Wednesday, 5 September 2012

Spoonfest spoons

Here are the spoons I made/started at spoonfest. They're made from sycamore and cherry, using some of the techniques I learnt at the festival.





Birch scoop and spoons

Here are a few spoons I made before heading off to Spoonfest. The scoop is the first I've made. The curve of the scoop follows the original curve of the branch it was carved from. 

Tuesday, 4 September 2012

Handling knives myself

I've always admired woodware that has tastefully done kolrosing or chip carving. At the recently Spoonfest, I was unfortunately unable to go along to Janharm ter Brugge's engraving class. I have however purchased a chip carving blade and a stab blade from Nic Westermann. I'm aware that engraving, kolrosing and chip carving can all be done with regular wood carving knives I wanted something I would feel comfortable with. I can't think of a better way to ensure that a knife is comfortable to use than making the handle myself.

Using a piece of hawthorn, I carved out two handles, both styled on the handle my Ben Orford sloyd knife has. I'm quite pleased with the results and surprised at how quick they were to make, busting out each on them in an evening after work. With the handles and blades ready I just had to fit them. Oh his site, Nic recommends drilling into the handle then moving the bit side-to-side to create a space for the blade's tang to slot in, then epoxying it in place. Since I don't have a drill I popped over to my folks' place to borrow theirs.

The drilling was fairly easy once I managed to find a drill bit small enough. Without a proper workbench I had to clamp the handles to the armrest of the bench in their garden. Here I learned my first important lesson: don't let the clamp sit directly on the knife handle as it'll dent it. I took my time drilling and ended up with a hole a little wider than needed, but I whittled a few slivers of wood down to wedge the blade into the gap. In the end I used super-glue and my mini-wedges to fix the blades in place.

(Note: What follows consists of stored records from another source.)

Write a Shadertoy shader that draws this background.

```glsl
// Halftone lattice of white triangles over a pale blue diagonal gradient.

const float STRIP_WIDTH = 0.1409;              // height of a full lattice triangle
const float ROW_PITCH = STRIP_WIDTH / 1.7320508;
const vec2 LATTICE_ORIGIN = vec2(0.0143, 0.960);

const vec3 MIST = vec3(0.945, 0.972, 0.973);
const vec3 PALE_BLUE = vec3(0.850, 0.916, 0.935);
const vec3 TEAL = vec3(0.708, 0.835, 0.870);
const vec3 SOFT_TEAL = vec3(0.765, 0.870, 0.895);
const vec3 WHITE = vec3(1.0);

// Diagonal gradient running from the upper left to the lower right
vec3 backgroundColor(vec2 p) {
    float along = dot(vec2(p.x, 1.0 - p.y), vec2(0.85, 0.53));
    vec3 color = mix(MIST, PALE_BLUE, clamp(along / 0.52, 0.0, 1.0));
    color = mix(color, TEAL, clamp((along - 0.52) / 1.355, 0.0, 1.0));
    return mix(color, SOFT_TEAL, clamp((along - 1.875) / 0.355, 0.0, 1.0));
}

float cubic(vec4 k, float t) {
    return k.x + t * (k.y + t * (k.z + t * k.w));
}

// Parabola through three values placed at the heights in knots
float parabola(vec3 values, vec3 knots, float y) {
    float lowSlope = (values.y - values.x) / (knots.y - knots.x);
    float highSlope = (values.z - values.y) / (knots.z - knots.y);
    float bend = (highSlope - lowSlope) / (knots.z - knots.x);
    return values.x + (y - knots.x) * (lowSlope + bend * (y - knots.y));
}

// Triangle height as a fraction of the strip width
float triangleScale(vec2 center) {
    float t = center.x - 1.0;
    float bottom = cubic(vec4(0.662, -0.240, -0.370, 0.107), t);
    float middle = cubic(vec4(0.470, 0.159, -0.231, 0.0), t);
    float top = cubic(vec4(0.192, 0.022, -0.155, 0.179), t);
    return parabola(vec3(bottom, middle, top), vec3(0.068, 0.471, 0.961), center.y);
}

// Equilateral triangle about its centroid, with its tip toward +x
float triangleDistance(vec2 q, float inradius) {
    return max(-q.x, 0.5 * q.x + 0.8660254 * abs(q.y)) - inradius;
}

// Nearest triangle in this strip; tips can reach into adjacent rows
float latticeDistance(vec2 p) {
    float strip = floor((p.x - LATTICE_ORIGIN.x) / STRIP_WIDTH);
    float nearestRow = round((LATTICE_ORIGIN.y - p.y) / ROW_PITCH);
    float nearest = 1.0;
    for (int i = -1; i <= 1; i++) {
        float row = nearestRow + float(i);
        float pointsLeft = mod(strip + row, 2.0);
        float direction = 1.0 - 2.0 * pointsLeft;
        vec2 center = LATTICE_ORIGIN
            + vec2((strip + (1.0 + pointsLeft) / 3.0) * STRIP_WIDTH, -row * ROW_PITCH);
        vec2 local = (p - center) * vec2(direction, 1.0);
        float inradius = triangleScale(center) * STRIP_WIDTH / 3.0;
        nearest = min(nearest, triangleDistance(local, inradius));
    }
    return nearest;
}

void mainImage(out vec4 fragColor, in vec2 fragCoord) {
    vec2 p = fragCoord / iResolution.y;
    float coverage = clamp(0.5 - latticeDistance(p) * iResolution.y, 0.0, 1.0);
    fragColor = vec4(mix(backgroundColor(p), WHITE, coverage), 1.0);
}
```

The final result is one I'm happy with as a first attempt at handling knife blades (something that could become addictive). The biggest flaw in my work is that the blades aren't set perfectly square into the handle. This might not be an issue as I get used to their position in the handle through frequent use of them, but it's definitely an aspect I could improve on if/when I put together another knife.

A bit more practice I think.

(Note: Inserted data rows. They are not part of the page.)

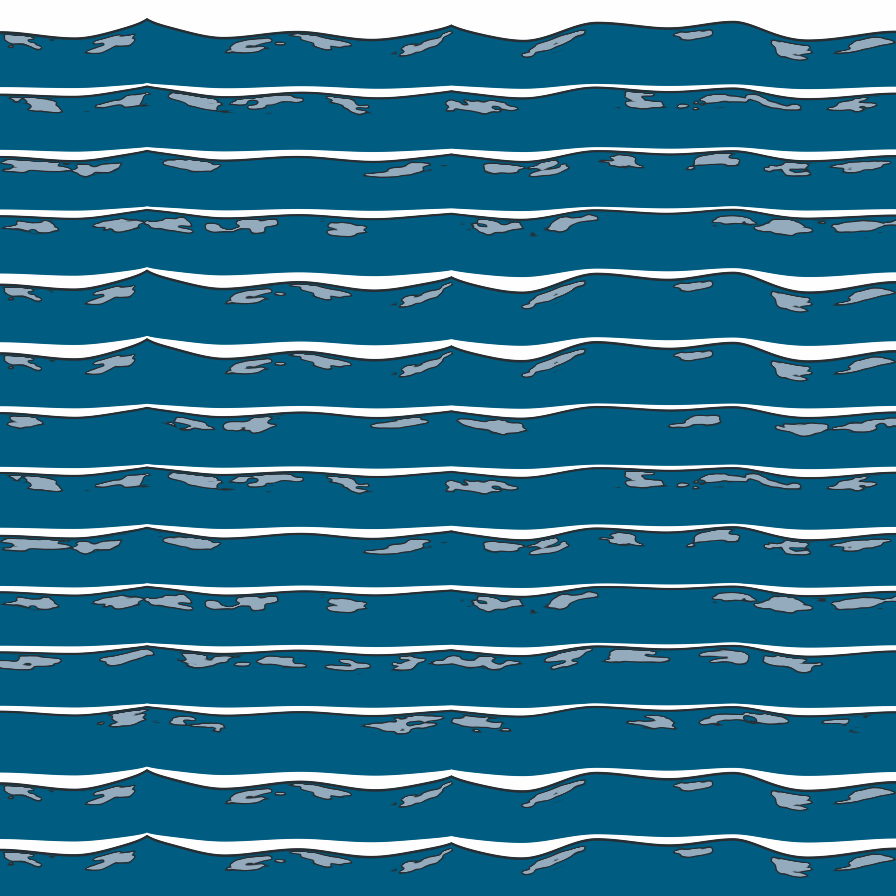
Give the GLSL for this pattern, as a WebGL 2 fragment shader.

```glsl
#version 300 es
precision highp float;
// Fourteen rows of hand-drawn sea waves, split by white crest bands.
// Rows are painted from top to bottom: white band, blue water, dark ink line,
// then ragged foam patches made of noisy ellipses that follow each crest.

uniform vec2 u_resolution;
out vec4 fragColor;

const float SPAN = 768.0; // design units across the canvas

float hash(vec2 p) {
  return fract(sin(dot(p, vec2(127.1, 311.7))) * 43758.5);
}

float noise(vec2 p) {
  vec2 i = floor(p), f = fract(p);
  f = f * f * (3.0 - 2.0 * f);
  return mix(mix(hash(i), hash(i + vec2(1, 0)), f.x),
             mix(hash(i + vec2(0, 1)), hash(i + vec2(1, 1)), f.x), f.y);
}

// Swell offset (positive is down), eased between alternating crests and troughs
float swell(float x) {
  float node[13] = float[13](0.0, 5.0, -6.0, 4.5, -1.0, 6.0, -1.0,
                             7.0, -9.0, -4.0, -9.0, 7.0, -1.0);
  float bend = (x - 660.0) / 61.0;
  float t = clamp((x + 15.0 * exp(-bend * bend)) / 64.0, 0.0, 11.999);
  int k = int(t);
  return mix(node[k], node[k + 1], smoothstep(0.0, 1.0, fract(t)));
}

// Pointed tips on the two breaking crests
float tips(float x) {
  return -6.0 * exp(-abs(x - 126.0) / 9.0) - 5.0 * exp(-abs(x - 387.0) / 11.0);
}

// Foam field over x and depth q.y below the crest; positive inside a patch
float foamField(vec2 q, float seed) {
  float best = -3.0;
  float cell = floor(q.x / 64.0);
  for (float k = -1.0; k <= 1.0; k++) {
    vec2 id = vec2(cell + k, seed * 7.0 + 3.0);
    float present = step(hash(id + 0.37), 0.82);
    vec2 center = vec2((id.x + 0.25 + 0.5 * hash(id)) * 64.0, 6.0 + 5.0 * hash(id + 5.1));
    vec2 size = vec2(17.0 + 16.0 * hash(id + 9.3), 4.0 + 3.0 * hash(id + 2.7));
    vec2 d = q - center;
    d.y += d.x * 0.16 * (hash(id + 4.9) - 0.4);
    d /= size;
    best = max(best, 1.0 - dot(d, d) - 3.0 * (1.0 - present));
  }
  float ragged = noise(vec2(q.x / 13.0, q.y / 3.6) + seed * 17.3);
  float speckle = noise(vec2(q.x / 6.0, q.y / 2.5) + seed * 31.7);
  return best + 2.3 * (ragged - 0.5) + 0.6 * (speckle - 0.5) - 0.3
       - 2.5 * (1.0 - smoothstep(1.0, 3.2, q.y));
}

void main() {
  vec2 uv = gl_FragCoord.xy / u_resolution;
  vec2 p = vec2(uv.x, 1.0 - uv.y) * SPAN;
  float aa = 0.6 * SPAN / u_resolution.y;

  vec3 white = vec3(0.995);
  vec3 water = vec3(0.0, 0.36, 0.50);
  vec3 foam = vec3(0.58, 0.67, 0.74);
  vec3 ink = vec3(0.15, 0.18, 0.20);

  // Rest height and wave strength of each row
  float rest[14] = float[14](28.0, 80.0, 134.0, 184.0, 243.0, 302.0, 354.0,
                             405.0, 458.0, 507.0, 558.0, 610.0, 671.0, 728.0);
  float power[14] = float[14](1.0, 0.6, 0.6, 0.5, 1.0, 1.0, 0.6,
                              0.5, 0.65, 0.5, 0.5, 0.5, 1.0, 1.0);

  float wave = swell(p.x);
  float tip = tips(p.x);
  vec3 color = white;

  for (int i = 0; i < 14; i++) {
    float amp = power[i];
    float row = float(i);
    float wobble = 1.6 * (noise(vec2(p.x / 70.0, row * 5.0)) - 0.5);
    float lift = amp * (wave + amp * tip) + wobble;
    float edge = rest[i] + lift;
    float band = max(0.8 + 8.0 * amp + 0.55 * lift, 2.5);
    float depth = p.y - edge;

    // White band, water below it, and the ink line between them
    color = mix(color, white, smoothstep(-aa, aa, depth + band));
    color = mix(color, water, smoothstep(-aa, aa, depth));
    float line = 0.75 + 0.35 * amp;
    color = mix(color, ink, 1.0 - smoothstep(line - aa, line + aa, abs(depth - 0.6)));

    // Outlined foam, with distance estimated from the field gradient
    if (depth > 0.0 && depth < 26.0) {
      float seed = amp > 0.9 ? 8.0 : mod(row, 6.0);
      vec2 q = vec2(p.x, depth);
      float f = foamField(q, seed);
      vec2 slope = vec2(foamField(q + vec2(0.4, 0.0), seed) - f,
                        foamField(q + vec2(0.0, 0.4), seed) - f) / 0.4;
      float dist = f / max(length(slope), 0.08);
      color = mix(color, ink, smoothstep(-0.7 - aa, -0.7 + aa, dist));
      color = mix(color, foam, smoothstep(0.5 - aa, 0.5 + aa, dist));
    }
  }
  fragColor = vec4(color, 1.0);
}
```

My next tool-making project might be either to handle an axe, or make myself a knife blade. Seeing as I'm pretty well stocked for tools at the moment it may be a while before either task comes to fruition. 

Wednesday, 15 August 2012

Off to Spoonfest

This weekend is the first international Spoonfest, being held in Edale. Spooncarvers from around the world (although I imagine British carvers will make up most of the numbers) will gather to attend workshops, listen to talks, play with shiny new tools and carve lots and lots of lovely spoons.
I will be in attendance and I am thoroughly excited by the line-up of guest talkers and workshop holders. There are quite a few 'big' names from the relatively small world of spoon carving and green woodworking. There will be Robin Wood, Barn the Spoon, Jogge Sundqvist and Mike Abbot to name but a few. The full line-up can be seen on the website (just click on the image).
From the Spoonfest I'll be heading on up to Scotland. There will be a couple of days in Edinburgh for the craziness of the Fringe festival before heading into the Highlands to see Ben Nevis, Loch Ness and the Cairngorms.

Monday, 19 March 2012

New knives

Here are a couple of knives from the fantastic blacksmith and all-round nice guy Ben Orford. They are both handled with apple wood and the blades are 01 tool steel. I really like the handle on the sloyd knife (the smaller of the two), but I've found myself using the larger 'woodlander' more often. With a full tang, it's a very strong knife, allowing me to make big, powerful cuts with confidence. Recently I've been doing a lot of my carving indoors, so this knife is able to quickly remove wood in areas where I might otherwise use an axe.
Aside from being very functional items, I find both of these knives to be aesthetically great and incredibly comfortable to use for extended periods.

Wednesday, 7 March 2012

Birch and sycamore spoons

 A small bowled birch spoon with a thin handle.
 A shallow sycamore with a short handle and a bit of detailing on the end of the handle.
A spalted birch eating spoon. I quite like the shape of this one.

Tuesday, 28 February 2012

A ladle and an eating spoon

The ladle is in birch. Unfortunately there is a tiny hole in the bowl, probably caused by an insect. It is a very small hole and probably won't make a difference to its use.

This is a mystery wood taken from a firewood pile. It's got a lovely colour and grain to it. Let me know if you can name the wood.